(ENTRIES PROVIDED begins)

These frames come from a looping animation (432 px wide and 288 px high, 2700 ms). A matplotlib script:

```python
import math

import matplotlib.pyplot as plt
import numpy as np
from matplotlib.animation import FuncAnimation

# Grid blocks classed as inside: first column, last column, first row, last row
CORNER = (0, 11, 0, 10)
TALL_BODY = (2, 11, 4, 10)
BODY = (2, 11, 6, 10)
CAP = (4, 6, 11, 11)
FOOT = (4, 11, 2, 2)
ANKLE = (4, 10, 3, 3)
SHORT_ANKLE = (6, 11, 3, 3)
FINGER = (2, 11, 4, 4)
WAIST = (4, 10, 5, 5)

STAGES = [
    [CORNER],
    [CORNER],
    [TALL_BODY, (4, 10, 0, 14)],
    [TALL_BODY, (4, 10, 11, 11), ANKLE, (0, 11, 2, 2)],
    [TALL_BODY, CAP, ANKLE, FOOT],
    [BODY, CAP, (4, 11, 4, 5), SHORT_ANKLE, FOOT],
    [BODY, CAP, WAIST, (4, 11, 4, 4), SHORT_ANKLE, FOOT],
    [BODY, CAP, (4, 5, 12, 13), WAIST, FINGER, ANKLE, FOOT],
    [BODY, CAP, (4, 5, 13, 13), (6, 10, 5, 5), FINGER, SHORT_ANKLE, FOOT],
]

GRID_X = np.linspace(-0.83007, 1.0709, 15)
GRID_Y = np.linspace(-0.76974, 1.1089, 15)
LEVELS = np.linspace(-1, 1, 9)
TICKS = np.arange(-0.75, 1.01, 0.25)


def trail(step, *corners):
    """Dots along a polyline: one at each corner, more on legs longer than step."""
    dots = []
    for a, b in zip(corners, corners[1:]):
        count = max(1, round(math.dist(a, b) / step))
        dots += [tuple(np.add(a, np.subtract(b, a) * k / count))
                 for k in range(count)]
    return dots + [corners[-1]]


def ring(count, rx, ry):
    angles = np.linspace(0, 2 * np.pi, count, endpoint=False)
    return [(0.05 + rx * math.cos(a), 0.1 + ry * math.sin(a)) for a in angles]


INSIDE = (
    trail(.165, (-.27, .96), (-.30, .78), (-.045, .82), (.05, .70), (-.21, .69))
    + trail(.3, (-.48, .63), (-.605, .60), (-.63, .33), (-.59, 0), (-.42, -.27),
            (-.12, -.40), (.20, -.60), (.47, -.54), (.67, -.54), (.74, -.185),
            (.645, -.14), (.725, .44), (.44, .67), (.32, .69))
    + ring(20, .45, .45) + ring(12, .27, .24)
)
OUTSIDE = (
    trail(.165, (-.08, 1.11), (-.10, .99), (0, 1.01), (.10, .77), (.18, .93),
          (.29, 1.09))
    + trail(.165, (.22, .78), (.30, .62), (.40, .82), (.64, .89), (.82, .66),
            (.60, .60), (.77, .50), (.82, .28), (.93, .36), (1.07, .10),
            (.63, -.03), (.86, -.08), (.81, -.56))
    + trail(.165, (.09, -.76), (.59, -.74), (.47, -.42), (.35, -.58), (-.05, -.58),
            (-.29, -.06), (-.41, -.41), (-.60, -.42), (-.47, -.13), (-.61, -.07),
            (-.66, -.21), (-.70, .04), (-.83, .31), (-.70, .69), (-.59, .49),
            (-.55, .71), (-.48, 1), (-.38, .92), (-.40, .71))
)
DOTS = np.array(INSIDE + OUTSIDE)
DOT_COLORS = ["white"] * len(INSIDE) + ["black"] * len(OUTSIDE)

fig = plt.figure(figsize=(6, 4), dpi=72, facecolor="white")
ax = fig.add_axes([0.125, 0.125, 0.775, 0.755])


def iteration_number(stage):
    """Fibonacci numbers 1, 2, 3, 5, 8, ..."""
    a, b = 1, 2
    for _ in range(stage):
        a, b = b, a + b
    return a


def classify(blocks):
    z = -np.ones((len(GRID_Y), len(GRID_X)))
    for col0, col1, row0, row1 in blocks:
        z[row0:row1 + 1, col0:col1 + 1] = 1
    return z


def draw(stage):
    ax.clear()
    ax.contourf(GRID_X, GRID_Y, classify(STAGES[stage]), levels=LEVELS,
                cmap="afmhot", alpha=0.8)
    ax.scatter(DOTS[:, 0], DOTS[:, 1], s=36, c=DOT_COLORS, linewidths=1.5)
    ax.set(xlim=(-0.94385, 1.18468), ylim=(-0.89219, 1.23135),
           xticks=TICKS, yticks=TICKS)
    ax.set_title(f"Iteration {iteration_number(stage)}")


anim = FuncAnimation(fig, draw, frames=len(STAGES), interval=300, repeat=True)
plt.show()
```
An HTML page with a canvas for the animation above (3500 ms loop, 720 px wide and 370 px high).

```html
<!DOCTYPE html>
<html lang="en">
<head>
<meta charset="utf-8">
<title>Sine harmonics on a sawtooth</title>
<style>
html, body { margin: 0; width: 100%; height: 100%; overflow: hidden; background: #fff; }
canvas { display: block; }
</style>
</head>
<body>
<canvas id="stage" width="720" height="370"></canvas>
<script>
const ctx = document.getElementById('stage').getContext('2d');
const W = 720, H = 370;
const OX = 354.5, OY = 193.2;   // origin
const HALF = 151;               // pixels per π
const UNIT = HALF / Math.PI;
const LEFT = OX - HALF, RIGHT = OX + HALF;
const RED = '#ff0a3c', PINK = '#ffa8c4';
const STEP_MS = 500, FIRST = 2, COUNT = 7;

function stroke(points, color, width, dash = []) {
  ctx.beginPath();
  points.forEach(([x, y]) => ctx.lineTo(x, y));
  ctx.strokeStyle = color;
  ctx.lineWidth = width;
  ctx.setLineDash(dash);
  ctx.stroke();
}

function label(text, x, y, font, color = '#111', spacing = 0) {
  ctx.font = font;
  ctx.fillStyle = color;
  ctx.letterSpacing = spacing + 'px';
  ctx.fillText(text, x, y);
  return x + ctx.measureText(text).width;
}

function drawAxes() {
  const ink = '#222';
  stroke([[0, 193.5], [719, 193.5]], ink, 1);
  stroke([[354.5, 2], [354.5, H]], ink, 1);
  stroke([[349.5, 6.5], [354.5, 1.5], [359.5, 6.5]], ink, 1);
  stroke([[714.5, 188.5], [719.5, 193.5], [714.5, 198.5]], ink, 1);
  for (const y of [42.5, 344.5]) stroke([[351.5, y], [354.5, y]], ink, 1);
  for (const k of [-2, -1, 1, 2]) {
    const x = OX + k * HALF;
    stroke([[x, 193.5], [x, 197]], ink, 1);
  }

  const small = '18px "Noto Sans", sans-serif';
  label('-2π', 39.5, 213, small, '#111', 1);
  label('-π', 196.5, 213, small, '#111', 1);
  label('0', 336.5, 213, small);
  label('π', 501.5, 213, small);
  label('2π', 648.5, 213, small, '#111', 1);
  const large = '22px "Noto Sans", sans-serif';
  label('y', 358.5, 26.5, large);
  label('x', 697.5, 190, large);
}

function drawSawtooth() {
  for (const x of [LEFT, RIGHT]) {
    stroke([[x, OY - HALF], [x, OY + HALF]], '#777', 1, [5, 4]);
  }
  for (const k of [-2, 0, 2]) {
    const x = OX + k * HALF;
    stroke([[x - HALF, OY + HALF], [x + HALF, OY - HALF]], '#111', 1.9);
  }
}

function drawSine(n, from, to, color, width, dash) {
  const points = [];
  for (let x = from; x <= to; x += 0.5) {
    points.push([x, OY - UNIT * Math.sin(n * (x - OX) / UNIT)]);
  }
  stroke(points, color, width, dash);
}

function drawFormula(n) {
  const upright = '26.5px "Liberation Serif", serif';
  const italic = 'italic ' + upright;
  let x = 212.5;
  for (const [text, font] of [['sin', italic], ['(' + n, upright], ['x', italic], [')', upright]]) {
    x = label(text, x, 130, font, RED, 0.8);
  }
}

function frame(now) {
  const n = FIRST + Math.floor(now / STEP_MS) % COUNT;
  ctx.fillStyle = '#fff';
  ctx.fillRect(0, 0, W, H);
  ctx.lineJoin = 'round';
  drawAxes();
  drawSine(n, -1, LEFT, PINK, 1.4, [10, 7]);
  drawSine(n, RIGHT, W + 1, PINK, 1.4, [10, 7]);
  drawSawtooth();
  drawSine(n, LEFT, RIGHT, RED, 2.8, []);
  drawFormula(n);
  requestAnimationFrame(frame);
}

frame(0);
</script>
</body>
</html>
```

(ENTRIES PROVIDED ends)

### WORK ITEM
From the data above, copy each line with the string "points" in it.

### EXPECTED ANSWER
function stroke(points, color, width, dash = []) {
  points.forEach(([x, y]) => ctx.lineTo(x, y));
  const points = [];
    points.push([x, OY - UNIT * Math.sin(n * (x - OX) / UNIT)]);
  stroke(points, color, width, dash);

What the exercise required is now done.